1). Claimant only has to establish the appearance of merit and need not prove a
prima facie case at this stage of the proceedings.
In this application, claimant has submitted an affirmation from her attorney
and a verified proposed claim. The affirmation of the attorney, however, who
does not purport to have personal knowledge of the facts, is of no value in
determining whether a meritorious claim has been articulated (cf.,
Vermette v Kenworth Truck Co., 68 NY2d 714; Hasbrouck v City of
Gloversville, 102 AD2d 905, affd 63 NY2d 916).
In her proposed claim, claimant has alleged negligence against the State for
failing to maintain a safe and secure environment in the correctional facility,

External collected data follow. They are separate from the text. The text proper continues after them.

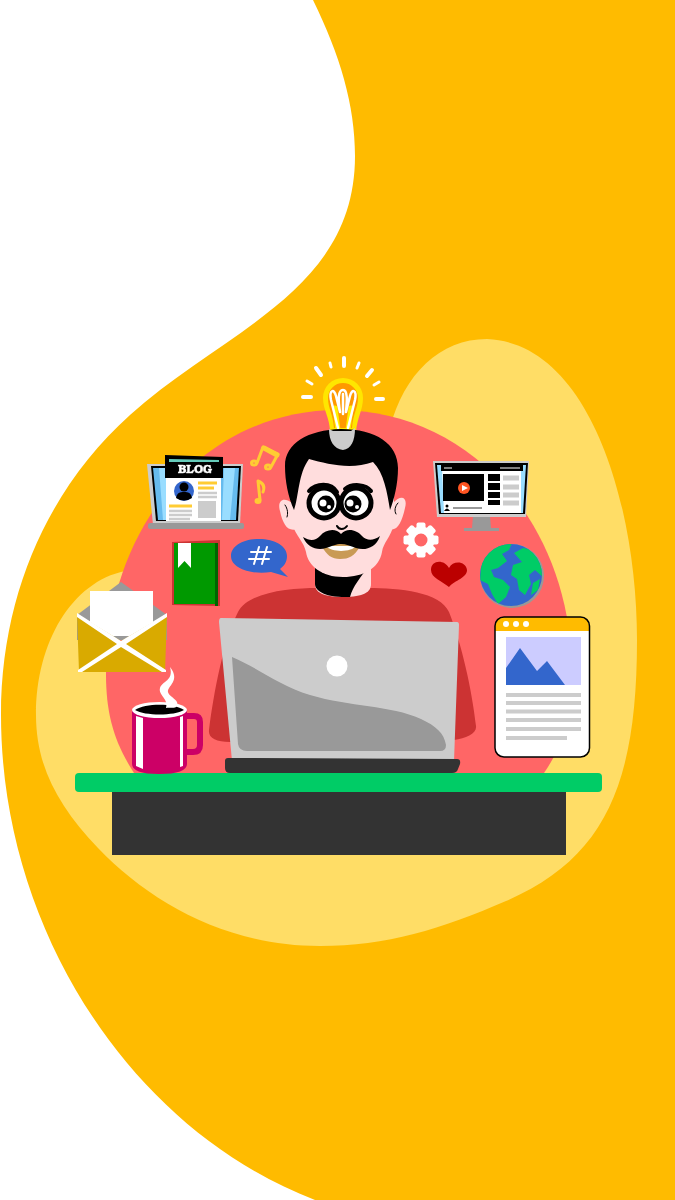
<!DOCTYPE html>
<html lang="en">
<head>
<meta charset="utf-8">
<title>Blogger at work</title>
<style>
:root{--amber:#ffbb00;--pale:#ffdd66;--coral:#ff6666;--sweater:#cc3333;--skin:#ffdddd;--ink:#000;--silver:#ccc;--grey:#999;--dark:#333;--green:#00cc66;--book:#009900;--blue:#3366cc;--sky:#99ddff;--magenta:#cc0066;--gold:#d9aa00;--white:#fff}
html,body{margin:0;width:675px;height:1200px;overflow:hidden;background:var(--white)}
svg{display:block}
.amber{fill:var(--amber)}.pale{fill:var(--pale)}.coral{fill:var(--coral)}.sweater{fill:var(--sweater)}.skin{fill:var(--skin)}
.ink{fill:var(--ink)}.silver{fill:var(--silver)}.grey{fill:var(--grey)}.dark{fill:var(--dark)}.green{fill:var(--green)}
.book{fill:var(--book)}.blue{fill:var(--blue)}.sky{fill:var(--sky)}.magenta{fill:var(--magenta)}.gold{fill:var(--gold)}.white{fill:var(--white)}
.line{fill:none;stroke-linecap:round;stroke-linejoin:round}
.blog-title{font:900 11px "TeX Gyre Bonum","Noto Serif",serif;fill:var(--white);stroke:var(--white);stroke-width:.5;text-anchor:middle}
</style>
</head>
<body>
<svg width="675" height="1200" viewBox="0 0 675 1200" role="img" aria-label="A blogger with a moustache works at a laptop, surrounded by media icons">
  <defs>
    <rect id="tooth" x="-4.5" y="-17.5" width="9" height="8" rx="2"/>
    <clipPath id="globe-clip"><circle cx="511" cy="575" r="31"/></clipPath>
  </defs>

  <g id="background">
    <path class="amber" d="M313 0C340 55 355 105 355 156C355 292 224 330 130 415C50 487 1 592 1 715C1 930 132 1130 315 1200H675V0Z"/>
    <path class="pale" d="M390 428C404 374 440 339 487 339C590 343 637 506 637 640C637 782 606 858 506 901C442 929 386 946 320 946C226 946 150 902 98 848C58 806 36 766 36 715C36 642 72 582 125 571L300 520Z"/>
    <path class="coral" d="M134 773C114 742 106 714 106 674C106 524 206 410 338 410C470 410 572 524 572 674C572 714 564 744 544 773Z"/>
  </g>

  <g id="light-bulb">
    <g class="line" stroke="#fff" stroke-width="4">
      <path d="M344 358V366M316 368L321 375M372 370L367 376M303 397H311M376 399H383"/>
      <path stroke-width="3" d="M330 363L331 367M359 363L357 368M307 381L312 384M379 382L374 385"/>
    </g>
    <path fill="#ffe600" d="M330 432C330 418 323 410 323 398A20 20 0 0 1 363 398C363 410 357 418 356 432Z"/>
    <path fill="#ff9900" d="M334 428C333 414 328 408 328 398A15 15 0 0 1 358 398C358 408 353 414 352 428Z"/>
    <path class="line" stroke="#fff200" stroke-width="5" d="M338 430L335 408M348 430L351 408"/>
    <path class="line" stroke="#fff" stroke-width="2.5" d="M338 428L331 400C329 390 334 388 336 396L340 412C338 400 338 390 343 390C348 390 347 402 346 412L350 396C352 388 357 390 355 400L348 428M343 394V414"/>
  </g>

  <g id="blogger">
    <path class="sweater" d="M209 730C214 690 224 640 238 612C248 592 290 588 318 588H368C400 588 440 592 449 612C462 645 472 690 476 726C477 734 466 738 454 740L230 742C216 742 208 738 209 730Z"/>
    <path class="skin" d="M315 560H371V584C371 592 364 597 343 597C322 597 315 592 315 584Z"/>
    <path class="ink" d="M315 563L323 573H356L369 566C360 578 353 586 350 597C326 598 315 591 315 584Z"/>
    <path class="skin" d="M292 503C283 496 277 501 280 511C283 525 288 532 297 529Z"/>
    <path class="skin" d="M393 503C401 494 408 497 405 508C402 522 397 532 389 529Z"/>
    <path class="line" stroke="#000" d="M285 505C288 509 288 514 287 517M398 503C395 506 394 511 396 514"/>
    <path class="skin" d="M291 480L303 458L340 450L380 456L394 480V524C391 537 383 543 382 552C379 568 364 577 343 577C322 577 308 566 306 552C304 542 296 536 292 524Z"/>
    <path class="ink" d="M294 510C288 497 285 481 285 466C285 443 308 430 341 429C376 429 398 444 398 468C398 484 394 500 390 510C387 492 384 473 373 462C351 470 327 464 309 459C298 474 299 496 294 510Z"/>
    <path class="silver" d="M329 429L333 431H351L355 428C355 441 351 449 343 450C334 449 329 441 329 429Z"/>
    <path class="line" stroke="#000" stroke-width="4" d="M309 491C316 483 331 482 337 492M345 489C352 483 366 484 371 491"/>
    <g class="white" stroke="#000" stroke-width="5"><circle cx="324" cy="503" r="15"/><circle cx="356" cy="503" r="15"/></g>
    <circle class="ink" cx="326" cy="504" r="8.5"/><circle class="ink" cx="353" cy="504" r="8.5"/>
    <circle class="white" cx="323" cy="503" r="3.5"/><circle class="white" cx="350" cy="503" r="3.5"/>
    <circle class="white" cx="329" cy="507" r="2"/><circle class="white" cx="357" cy="507" r="2"/>
    <path class="line" stroke="#000" stroke-width="2" d="M337 526C339 530 344 530 347 526"/>
    <path fill="#c99a55" d="M322 546L341 541L360 546C355 556 349 559 340 559C332 559 326 555 322 546Z"/>
    <path class="white" d="M326 546H356C352 552 332 553 326 546Z"/>
    <path class="ink" d="M341 534C347 527 357 530 362 536C367 541 373 541 380 536C376 548 365 551 356 548C350 546 346 544 341 544C336 544 333 546 326 548C317 551 307 547 303 537C310 541 315 541 320 536C326 529 336 528 341 534Z"/>
  </g>

  <g id="desk">
    <rect class="dark" x="112" y="788" width="454" height="67"/>
    <rect class="green" x="75" y="773" width="527" height="19" rx="4"/>
  </g>

  <g id="laptop">
    <path class="silver" d="M221 618L457 622Q459 622 459 625L454 761H232L219 622Q219 618 221 618Z"/>
    <path class="grey" d="M232 657C258 668 280 686 310 695C350 707 390 705 421 719C436 726 444 733 446 745Q446 751 440 751H247Q239 751 238 744Z"/>
    <circle class="white" cx="337" cy="666" r="10.5"/>
    <path class="dark" d="M228 758L457 759Q461 759 460 764L458 769Q457 773 452 773H230Q225 773 225 768V761Q225 758 228 758Z"/>
  </g>

  <g id="mug">
    <path class="line" stroke="#cc0066" stroke-width="6" d="M185 716H194Q200 716 200 722V745Q200 752 193 752H184"/>
    <path class="magenta" d="M132 710H187V764Q187 774 159 774Q132 774 132 764Z"/>
    <path class="white" d="M136 716L143 718V769L136 766ZM180 717L183 716V766L180 767Z"/>
    <ellipse class="white" cx="159.5" cy="710" rx="27.5" ry="8"/>
    <path class="ink" d="M135 710C145 703 174 703 184 710C174 716 145 716 135 710Z"/>
    <path class="white" d="M166 708C169 699 158 695 160 688C162 681 174 681 170 667C181 681 167 686 168 692C169 697 180 700 177 706C175 709 170 707 166 708Z"/>
  </g>

  <g id="envelope">
    <path class="grey" d="M77 615L121 582L167 615V640H77Z"/>
    <rect class="white" x="90" y="591" width="63" height="45"/>
    <path class="gold" d="M77 614L121 641L167 614L165 672H79Z"/>
    <path class="white" d="M77 613L121 641L167 613V617L126 644L166 670V672H162L121 647L82 672H78V670L117 644L77 617Z"/>
  </g>

  <g id="notebook">
    <path fill="#cc3333" d="M172 542L220 540V606L172 605Z"/>
    <path class="book" d="M174 543H217V604H174Z"/>
    <path fill="#006600" d="M215 543H218V606H215Z"/>
    <path class="white" d="M178 543H191V568L184.500 561L178 568Z"/>
  </g>

  <g id="blog-laptop">
    <path class="silver" d="M147 464H243L240 525H153Z"/>
    <path class="ink" d="M151 466H241L238 521H156Z"/>
    <path fill="#66bbee" d="M153 468H239L236 520H158Z"/>
    <path class="sky" d="M159 468H166V520H163ZM224 468H235L230 520H222Z"/>
    <rect class="grey" x="148" y="523" width="96" height="6" rx="2"/>
    <path class="ink" d="M165 455L223 457V478H165Z"/>
    <path fill="#66ccbb" d="M169 459L219 460V462H169Z"/>
    <rect class="white" x="166" y="478" width="55" height="43"/>
    <text class="blog-title" x="195" y="473" textLength="34" lengthAdjust="spacingAndGlyphs">BLOG</text>
    <circle class="blue" cx="184" cy="491" r="10"/>
    <circle class="ink" cx="184" cy="487" r="4.5"/><path class="ink" d="M176 498Q177 491 184 492Q191 491 192 498Q184 503 176 498Z"/>
    <path stroke="#ffcc33" stroke-width="3" d="M198 483H217M198 488H214M169 506H192"/>
    <path stroke="#ccc" stroke-width="2.500" d="M198 493H217M198 497H217M169 511H192M169 515H192M169 519H190"/>
    <rect class="silver" x="198" y="501" width="18" height="17"/>
  </g>

  <g id="music-notes" class="line" stroke="#ffcc33" stroke-width="3">
    <path d="M257 463L263 447L278 454L271 467"/>
    <path stroke-width="5" d="M264 448L277 455"/>
    <ellipse cx="254" cy="463" rx="2.500" ry="2"/><ellipse cx="268" cy="467" rx="2.500" ry="2"/>
    <path d="M260 500L258 481Q266 484 263 492"/><ellipse cx="258" cy="501" rx="2" ry="1.500"/>
  </g>

  <g id="hashtag-bubble">
    <path class="blue" d="M259 539C275 539 287 546 287 556C287 562 284 566 280 569L288 577L271 572C253 575 231 569 231 556C231 546 243 539 259 539Z"/>
    <path class="line" stroke="#fff" stroke-width="2" d="M259 547L254 564M267 547L262 564M251 552H271M249 559H269"/>
  </g>

  <g id="video-monitor">
    <path class="grey" d="M473 516H490L491 528H499V531H464V528H472Z"/>
    <path class="silver" d="M433 461H529L526 517H437Z"/>
    <path class="ink" d="M435 463H528L525 514H439Z"/>
    <path class="sky" d="M437 465H526L523 513H441Z"/>
    <path class="white" d="M442 468H521V513H444Z"/>
    <rect class="ink" x="441" y="465" width="82" height="6"/>
    <path stroke="#fff" d="M444 468H452M500 468H520"/>
    <rect class="ink" x="443" y="474" width="41" height="27"/>
    <circle fill="#ff5522" cx="464" cy="488" r="6"/><path class="white" d="M462 485L468 488L462 491Z"/>
    <path class="ink" d="M488 474H500V481H488ZM488 483H500V490H488ZM488 492H500V498H488ZM488 500H500V505H488Z"/>
    <path stroke="#ccc" stroke-width="5" d="M503 478H519M503 487H519M503 495H519M503 503H519"/>
    <circle class="ink" cx="447" cy="506" r="1.500"/><path class="ink" d="M444 511Q447 506 450 511Z"/>
    <path stroke="#999" stroke-width="2" d="M453 508H482"/>
  </g>

  <g id="gear" class="white" transform="translate(421 540)">
    <circle r="10" fill="none" stroke="#fff" stroke-width="7"/>
    <use href="#tooth"/><use href="#tooth" transform="rotate(45)"/><use href="#tooth" transform="rotate(90)"/><use href="#tooth" transform="rotate(135)"/>
    <use href="#tooth" transform="rotate(180)"/><use href="#tooth" transform="rotate(225)"/><use href="#tooth" transform="rotate(270)"/><use href="#tooth" transform="rotate(315)"/>
  </g>

  <path id="heart" fill="#bb0000" d="M449 587C442 581 431 578 431 570C431 560 444 559 449 568C453 560 466 561 467 570C467 578 455 580 449 587Z"/>

  <g id="globe">
    <circle class="grey" cx="512" cy="576" r="32"/>
    <circle class="blue" cx="511" cy="575" r="31"/>
    <g class="green" clip-path="url(#globe-clip)">
      <path d="M480 580L482 558L497 545L512 543L509 550L502 554L507 561L498 568L491 570L494 577L503 580L510 587L506 597L498 604L492 594L488 584Z"/>
      <path d="M514 553L523 548L533 550L542 563L543 577L535 570L529 575L531 584L525 595L519 590L517 579L511 575L513 565L522 562Z"/>
      <path d="M533 583L540 579L538 590L531 595Z"/>
    </g>
  </g>

  <g id="article-page">
    <rect class="white" x="495" y="617" width="94" height="140" rx="9"/>
    <path class="amber" d="M495 631V626Q495 617 504 617H580Q589 617 589 626V631Z"/>
    <circle class="white" cx="506" cy="624" r="3"/><circle class="white" cx="516" cy="624" r="3"/><circle class="white" cx="526" cy="624" r="3"/>
    <rect fill="#ccccff" x="506" y="637" width="75" height="48"/>
    <path class="blue" d="M506 685V668L520 648L537 671L547 661L565 685Z"/>
    <path stroke="#ccc" stroke-width="4" d="M506 695H581M506 703H581M506 711.500H581M506 720H581M506 729H581M506 738H567"/>
    <rect x="495" y="617" width="94.500" height="140" rx="9" fill="none" stroke="#000" stroke-width="1.500"/>
  </g>
</svg>
</body>
</html>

and for failure to properly screen, supervise, instruct and train its employees.
Claimant contends that the sexual assaults were a direct result of these
alleged acts of negligence. This proposed claim, verified by claimant,
therefore establishes reasonable cause to believe that a valid claim exists.
For purposes of this application, therefore, the Court finds that a meritorious
claim has been alleged.
It does not appear that claimant has any other available remedy.
The Court may in its discretion place as much or as little weight on any of the
six factors to be considered pursuant to the statute. Under the current law
"[n]othing in the statute makes the presence or absence of any one factor
determinative" (Bay Terrace Coop. Section IV v New York State Employees'
Retirement System Policemen's & Firemen's Retirement System, 55 NY2d
979) and none of the factors can require denial as a matter of law.
Upon weighing and considering all of the factors set forth in Court of Claims
Act, Section 10(6), it is the opinion of this Court that claimant should be
allowed to file the proposed claim.
Accordingly, it is
ORDERED, that Motion No. M-63757 is hereby GRANTED, and claimant is directed to
serve her claim upon the Attorney General and to file the claim with the Chief
Clerk of the Court of Claims within 45 days from the filing date of this
decision and order in the Clerk's office, with such service and filing to be in
accordance with the requirements of Court of Claims Act, §§ 10, 11 and
11-a, and the Uniform Rules for the Court of Claims.